Business O Feminin has interviewed Annamária Tóth for a study dedicated to the young generation of women in the EU. Annamária Tóth is a project manager at the European Forum Alpbach, Austria's leading international conference committed to European integration, democracy and sustainability.
Business O Feminin has interviewed Mariliis Mets, a former member of Nouvelle Europe, for a study dedicated to the young generation of women. As a 27 year-old Estonian, Mariliis Mets is currently a Chief Expert at the Estonian Ministry of Defence.
To what extent do history and space shape the process of democratization? How to analyze the so-called transition paradigm? Grzegorz Ekiert, Professor of Government, Director of the Minda de Gunzburg Center for European Studies and Senior Scholar at the Harvard Academy for International and Area Studies, answers Zbigniew Truchlewski's questions for Nouvelle Europe.
The History of Italian cinema is a captivating one. It is a roller coaster of ups and downs, hope and despair, talent and trash. Intimately related to this History, is the Cine Città, enormous complex built in the centre of Rome and dedicated first to cinematographic production and nowadays also to TV series… This article, although not exhaustive, intends to review the evolution of the cinema in the country in order to raise the challenges it now faces and to cast hope for its future.
Holding up a mirror to topics such as identity, immigration and Turkish society & culture, could the “New Turkish Cinema” be considered as an important instrument for Turkey on its long way to the EU membership?
The challenge for the Czechs, Slovaks, and Hungarians is to take on board Poland and reinvent Central Europe. Interview with former French Ambassador Benoît d’Aboville.
Nearly 20 years after the beginning of the removal of border controls, the Schegen area constitutes one of the major achievements of the European integration. It gathers 26 countries among which 4 are not within the EU. It is often cited by Europeans as something they like about the EU. However, it has been put into question after the Arab Spring (spring 2011) and is currently undergoing a reform, which creates a great debate especially between several visions of European integration.

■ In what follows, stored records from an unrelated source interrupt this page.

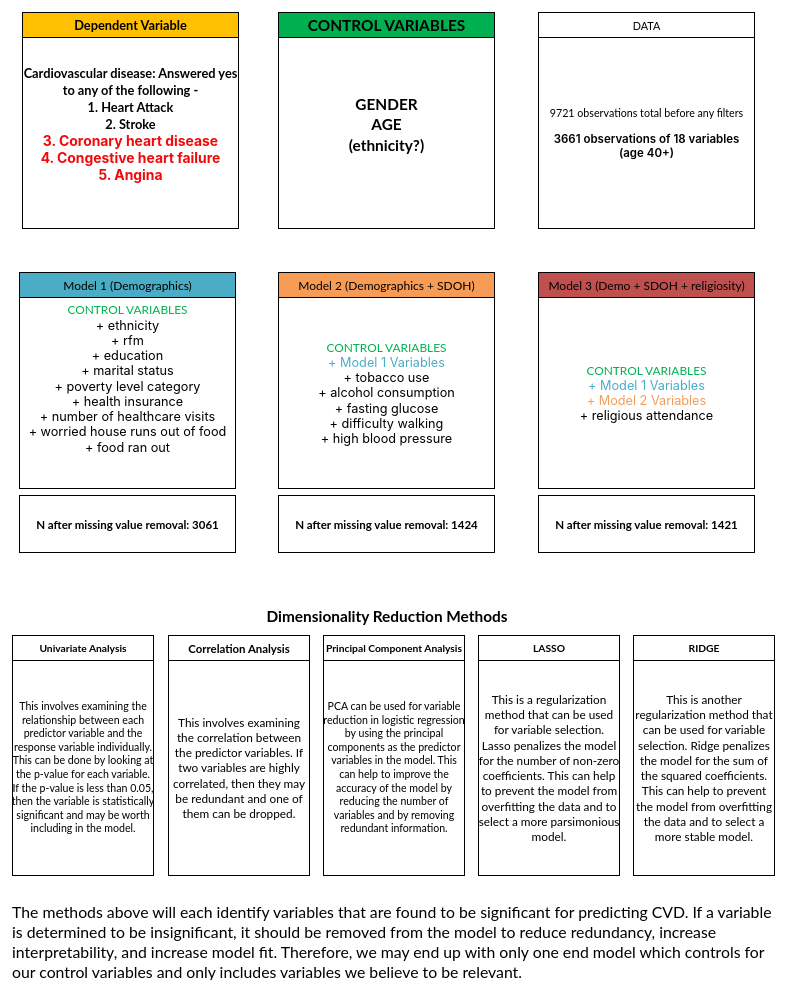
<!DOCTYPE html>
<html lang="en">
<head>
<meta charset="utf-8">
<title>Cardiovascular disease model plan</title>
<style>
:root {
  --ink: #000;
  --paper: #fff;
  --amber: #ffc000;
  --green: #00b050;
  --blue: #4bacc6;
  --orange: #f79c56;
  --brick: #c0504d;
  --red: #f00a0a;
  --text: Lato, "Open Sans", sans-serif;
  --list: Inter, Roboto, sans-serif;
}
* { box-sizing: border-box; margin: 0; padding: 0; }
html, body { width: 787px; height: 990px; overflow: hidden; background: var(--paper); }
body { display: flex; flex-direction: column; color: var(--ink); font-family: var(--text); white-space: nowrap; }
.row { display: grid; flex: none; }
.variables { margin: 12px 0 0 22px; grid-template-columns: 256px 260px 217px; }
.models { margin: 43px 0 0 19px; grid-template-columns: 259px 260px 217px; row-gap: 6px; }
.methods { margin: 9px 0 0 12px; grid-template-columns: 156px 155px 155px 155px 142px; }
.card { display: flex; flex-direction: column; width: 217px; height: 217px; border: 1px solid var(--ink); }
.methods .card { width: 142px; height: 241px; }
.card h2 { display: flex; flex: none; align-items: center; justify-content: center; height: 25px; border-bottom: 1px solid var(--ink); font-size: 12px; font-weight: 400; }
.card .content { display: flex; flex: 1; flex-direction: column; align-items: center; justify-content: center; text-align: center; }
.card ul, .card ol { list-style: none; }

.dependent h2 { background: var(--amber); font-size: 12.8px; font-weight: 700; }
.dependent .content { padding-bottom: 17px; font-size: 12.8px; font-weight: 700; line-height: 16.9px; }
.dependent .flagged { color: var(--red); font-family: var(--list); font-size: 13.9px; }
.control h2 { background: var(--green); font-size: 15.4px; font-weight: 700; }
.control .content { padding-bottom: 17px; font-size: 15.4px; font-weight: 700; line-height: 20.4px; }
.data h2 { font-size: 10.8px; }
.data .content { font-size: 10.7px; line-height: 13.6px; }
.data .sample { margin-top: 13.6px; font-family: var(--list); font-size: 11.5px; font-weight: 600; }

.model .content { font-family: var(--list); font-size: 12.7px; line-height: 15.25px; }
.demographics h2 { background: var(--blue); }
.demographics .content { padding-bottom: 29px; }
.social h2 { background: var(--orange); }
.religiosity h2 { background: var(--brick); }
.from-control { color: var(--green); font-family: var(--text); font-size: 11.9px; }
.from-first { color: var(--blue); }
.from-second { color: var(--orange); }
.count { display: flex; align-items: center; justify-content: center; width: 217px; height: 58px; border: 1px solid var(--ink); font-size: 11.5px; font-weight: 700; }

.title { flex: none; height: 20px; margin-top: 53px; padding-right: 13px; font-size: 15.4px; line-height: 20px; text-align: center; }
.methods h2 { font-size: 10.3px; font-weight: 700; }
.methods .wide h2 { font-size: 11.4px; }
.compact .content { font-size: 10.6px; line-height: 13.55px; }
.roomy .content { font-size: 11.8px; line-height: 15.25px; }
.summary { flex: none; height: 78px; margin: 26px 0 0 12px; overflow: hidden; font-size: 15.8px; line-height: 20px; }
</style>
</head>
<body>
<section class="row variables">
  <article class="card dependent">
    <h2>Dependent Variable</h2>
    <div class="content">
      <p>Cardiovascular disease: Answered yes<br>to any of the following -</p>
      <ol>
        <li>1. Heart Attack</li>
        <li>2. Stroke</li>
        <li class="flagged">3. Coronary heart disease</li>
        <li class="flagged">4. Congestive heart failure</li>
        <li class="flagged">5. Angina</li>
      </ol>
    </div>
  </article>
  <article class="card control">
    <h2>CONTROL VARIABLES</h2>
    <div class="content">
      <ul>
        <li>GENDER</li>
        <li>AGE</li>
        <li>(ethnicity?)</li>
      </ul>
    </div>
  </article>
  <article class="card data">
    <h2>DATA</h2>
    <div class="content">
      <p>9721 observations total before any filters</p>
      <p class="sample">3661 observations of 18 variables<br>(age 40+)</p>
    </div>
  </article>
</section>

<section class="row models">
  <article class="card model demographics">
    <h2>Model 1 (Demographics)</h2>
    <div class="content">
      <p class="from-control">CONTROL VARIABLES</p>
      <ul>
        <li>+ ethnicity</li>
        <li>+ rfm</li>
        <li>+ education</li>
        <li>+ marital status</li>
        <li>+ poverty level category</li>
        <li>+ health insurance</li>
        <li>+ number of healthcare visits</li>
        <li>+ worried house runs out of food</li>
        <li>+ food ran out</li>
      </ul>
    </div>
  </article>
  <article class="card model social">
    <h2>Model 2 (Demographics + SDOH)</h2>
    <div class="content">
      <p class="from-control">CONTROL VARIABLES</p>
      <ul>
        <li class="from-first">+ Model 1 Variables</li>
        <li>+ tobacco use</li>
        <li>+ alcohol consumption</li>
        <li>+ fasting glucose</li>
        <li>+ difficulty walking</li>
        <li>+ high blood pressure</li>
      </ul>
    </div>
  </article>
  <article class="card model religiosity">
    <h2>Model 3 (Demo + SDOH + religiosity)</h2>
    <div class="content">
      <p class="from-control">CONTROL VARIABLES</p>
      <ul>
        <li class="from-first">+ Model 1 Variables</li>
        <li class="from-second">+ Model 2 Variables</li>
        <li>+ religious attendance</li>
      </ul>
    </div>
  </article>
  <p class="count">N after missing value removal: 3061</p>
  <p class="count">N after missing value removal: 1424</p>
  <p class="count">N after missing value removal: 1421</p>
</section>

<h1 class="title">Dimensionality Reduction Methods</h1>
<section class="row methods">
  <article class="card compact">
    <h2>Univariate Analysis</h2>
    <div class="content">
      <p>This involves examining the<br>relationship between each<br>predictor variable and the<br>response variable individually.<br>This can be done by looking at<br>the p-value for each variable.<br>If the p-value is less than 0.05,<br>then the variable is statistically<br>significant and may be worth<br>including in the model.</p>
    </div>
  </article>
  <article class="card roomy wide">
    <h2>Correlation Analysis</h2>
    <div class="content">
      <p>This involves examining<br>the correlation between<br>the predictor variables. If<br>two variables are highly<br>correlated, then they may<br>be redundant and one of<br>them can be dropped.</p>
    </div>
  </article>
  <article class="card compact">
    <h2>Principal Component Analysis</h2>
    <div class="content">
      <p>PCA can be used for variable<br>reduction in logistic regression<br>by using the principal<br>components as the predictor<br>variables in the model. This<br>can help to improve the<br>accuracy of the model by<br>reducing the number of<br>variables and by removing<br>redundant information.</p>
    </div>
  </article>
  <article class="card roomy">
    <h2>LASSO</h2>
    <div class="content">
      <p>This is a regularization<br>method that can be used<br>for variable selection.<br>Lasso penalizes the model<br>for the number of non-zero<br>coefficients. This can help<br>to prevent the model from<br>overfitting the data and to<br>select a more parsimonious<br>model.</p>
    </div>
  </article>
  <article class="card roomy">
    <h2>RIDGE</h2>
    <div class="content">
      <p>This is another<br>regularization method that<br>can be used for variable<br>selection. Ridge penalizes<br>the model for the sum of<br>the squared coefficients.<br>This can help to prevent<br>the model from overfitting<br>the data and to select a<br>more stable model.</p>
    </div>
  </article>
</section>

<p class="summary">The methods above will each identify variables that are found to be significant for predicting CVD. If a variable<br>is determined to be insignificant, it should be removed from the model to reduce redundancy, increase<br>interpretability, and increase model fit. Therefore, we may end up with only one end model which controls for<br>our control variables and only includes variables we believe to be relevant.</p>
</body>
</html>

“Don’t ask what Europe can do for you but ask what you can do for Europe!” In his speech given in February, the German president Gauck makes good use of this reference to Kennedy’s well-known inaugural address. Beyond resistance towards sometimes petty political decision-making, we need a stronger common civil society. Promising projects are under way.
Will the common currency still be around in 2020? Ridicule me in ten years, but I am certain that it will be. It is not very common these days to defend the euro; and it is even less common to praise it as one of the main, positive, achievements of the European integration project. This however, is what this article sets out to do. Voices defying the status quo in reporting and public opinion are needed to prevent the onset of a negative self-fulfilling prophecy. The constant reporting on and prognosis of a collapse of the Eurozone will lead to just that: the end of the common currency. Differentiated analysis of the euro’s weaknesses is in order; hysterical blabbering about the euro’s apparently imminent end is not.